The questions and observations were very much practical ones, with little or no discussion about brand, crisis management etc. It was very functional and to the point.
The second event was primarily a marketing affair, more theory, more talk of brand and definitely a different type of language being used to discuss the issues around social media customer service.
The main topics of conversation included:
- Customer advocacy: How do you create customer advocacy via social media customer service?
- How do you help people on your own properties, and then extend this to helping people on independent sites?
- Best practice customer experience around social media customer service
- The place of customer service in the digital landscape. If customer service is becoming the frontline of how a company interacts with its customers, how does this impact on the traditional role of marketing or sales?
- Content curation. How some companies were using YouTube videos to explain issues customers were having with their product or service. It was obvious that customers are more than happy to view and use videos which are not overproduced, as long as they give the information that is required; customers understand the context in which the videos are produced. The extension of this conversation was that publishing was no longer the sole preserve of marketing.
What was interesting for me was how both groups of people viewed the same topic – social media customer service – from such different perspectives. And yet there was the same amount of passion, interest, insight and expertise on the topic from both groups.
To me, the gap was not an insurmountable chasm, but simply reflective of the rich diversity of expertise and insight that is available to draw on to create what Zappos might call a ‘wow’ experience for the customer. Emotion, innovation and functional necessity equal partners.

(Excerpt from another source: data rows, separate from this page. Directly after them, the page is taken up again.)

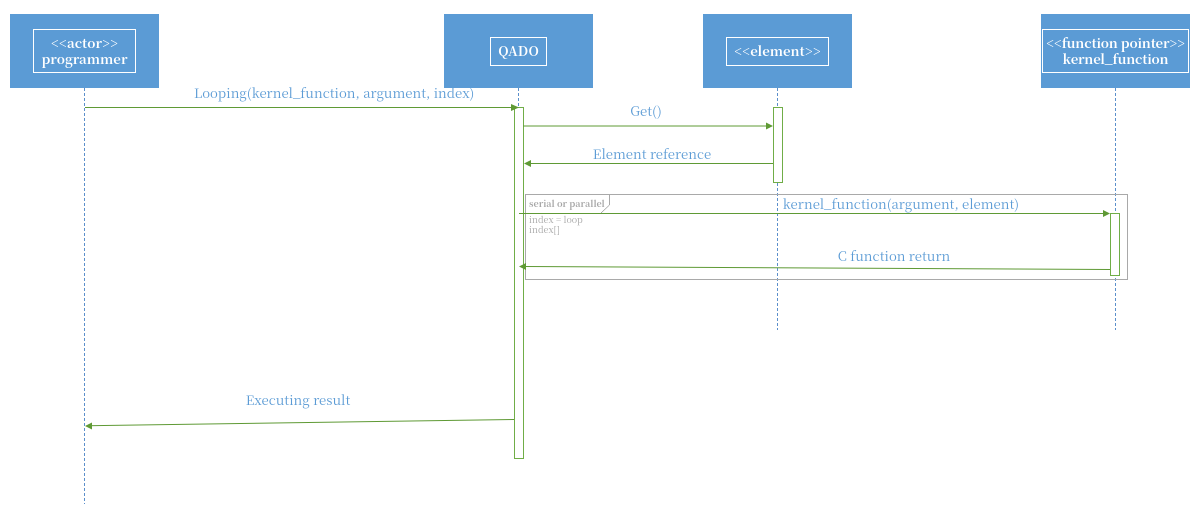
<!DOCTYPE html>
<html lang="en">
<head>
<meta charset="utf-8">
<title>Looping sequence diagram</title>
<style>
:root {
  --paper: #ffffff;
  --head: #5b9bd5;
  --message: #5b9bd5;
  --lifeline: #5b8fcb;
  --arrow: #5f9a35;
  --bar: #70ad47;
  --frame: #a9a9a9;
  --note: #a5a5a5;
}
*, *::before { box-sizing: border-box; margin: 0; }
html, body { width: 1200px; height: 516px; overflow: hidden; background: var(--paper); }
body { font-family: "Noto Serif CJK JP", "Noto Serif", serif; font-size: 13.2px; line-height: 16px; }
.diagram { position: relative; width: 1200px; height: 516px; overflow: hidden; }
.connections { position: absolute; left: 0; top: 0; }
.lifelines { stroke: var(--lifeline); stroke-dasharray: 3 2; }
.bars rect { fill: var(--paper); stroke: var(--bar); }
.messages { stroke: var(--arrow); }
.arrowheads { fill: var(--arrow); }
.frame { fill: none; stroke: var(--frame); }
.participant {
  position: absolute; top: 14px; width: 149px; height: 74px;
  display: flex; align-items: center; justify-content: center;
  background: var(--head); color: var(--paper);
  font-weight: 700; text-align: center; white-space: nowrap;
}
.title {
  display: flex; flex-direction: column; justify-content: center;
  min-width: 57px; min-height: 29px; padding: 5px 7px;
  border: 1px solid var(--paper);
}
.programmer { left: 10px; }
.library { left: 444px; }
.element { left: 703px; }
.kernel { left: 1041px; }
.kernel .title { width: 147px; padding: 5px 0; align-items: center; letter-spacing: -0.2px; }
.message {
  position: absolute; transform: translate(-50%, -50%);
  color: var(--message); white-space: nowrap;
}
.message.call { transform: translate(0, -50%); }
.loop-note { position: absolute; left: 529px; top: 198px; color: var(--note); font-size: 9px; line-height: 10px; white-space: nowrap; }
.loop-note h2 { font-size: 9px; line-height: 12px; margin-bottom: 5px; }
</style>
</head>
<body>
<main class="diagram">
  <svg class="connections" width="1200" height="516" viewBox="0 0 1200 516" aria-hidden="true">
    <g class="lifelines">
      <line x1="84.5" y1="88" x2="84.5" y2="504"/>
      <line x1="518.5" y1="88" x2="518.5" y2="107"/>
      <line x1="777.5" y1="88" x2="777.5" y2="330"/>
      <line x1="1115.5" y1="88" x2="1115.5" y2="330"/>
    </g>
    <g class="bars">
      <rect x="514.5" y="107.5" width="9" height="351"/>
      <rect x="773.5" y="107.5" width="9" height="75"/>
      <rect x="1110.5" y="213.5" width="9" height="62"/>
    </g>
    <g class="frame">
      <rect x="525.5" y="194.5" width="602" height="85"/>
      <polyline points="609.5,195 609.5,205 601,213"/>
    </g>
    <g class="messages">
      <line x1="85" y1="107.5" x2="512" y2="107.5"/>
      <line x1="523" y1="126" x2="767" y2="126"/>
      <line x1="773" y1="163.5" x2="530" y2="163.5"/>
      <line x1="519" y1="213.5" x2="1104" y2="213.5"/>
      <line x1="1110" y1="269.5" x2="525" y2="266.5"/>
      <line x1="514" y1="419.5" x2="91" y2="425.7"/>
    </g>
    <g class="arrowheads">
      <polygon points="519,107.5 511,104 511,111"/>
      <polygon points="773,126 766,122.5 766,129.5"/>
      <polygon points="524,163.5 531,160 531,167"/>
      <polygon points="1110,213.5 1103,210 1103,217"/>
      <polygon points="519,266.5 526,263 526,270"/>
      <polygon points="85,426 92,422.5 92,429.5"/>
    </g>
  </svg>

  <section class="participant programmer"><div class="title"><span>&lt;&lt;actor&gt;&gt;</span><span>programmer</span></div></section>
  <section class="participant library"><div class="title"><span>QADO</span></div></section>
  <section class="participant element"><div class="title"><span>&lt;&lt;element&gt;&gt;</span></div></section>
  <section class="participant kernel"><div class="title"><span>&lt;&lt;function pointer&gt;&gt;</span><span>kernel_function</span></div></section>

  <p class="message call" style="left:194px;top:93px">Looping(kernel_function, argument, index)</p>
  <p class="message" style="left:646px;top:111px">Get()</p>
  <p class="message" style="left:652px;top:154px">Element reference</p>
  <p class="message" style="left:901px;top:204px">kernel_function(argument, element)</p>
  <p class="message" style="left:894px;top:256px">C function return</p>
  <p class="message" style="left:298px;top:400px">Executing result</p>

  <aside class="loop-note">
    <h2>serial or parallel</h2>
    <p>index = loop<br>index[]</p>
  </aside>
</main>
</body>
</html>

Unfortunately, all too often we interpret diversity as a barrier. Rather than embracing diversity, and persevering with the search to find a common point at which a discussion amongst equals speaking a common language can take place, we retreat into our familiar silos and ways of thinking.
Our customers deserve better.
I work at a cross-channel consultancy called Foviance, where I help brands (my marketing bias already belies where I am coming from in this conversation) implement their social media customer service strategies. I tell companies (that’s better, much more neutral word) to listen to what their customers are saying. And yet when I tell companies to ‘listen’, what am I really saying to them? Listen to what people are saying about your brand? Listen to what your customers are complaining about? Listen to how customers are responding to your offers?
Note to self: Write out 100 times every day for the next 21 days – I will embrace diversity and I will love my colleagues in marketing, sales, legal and business operations.
Okay, marketing may take a little bit longer…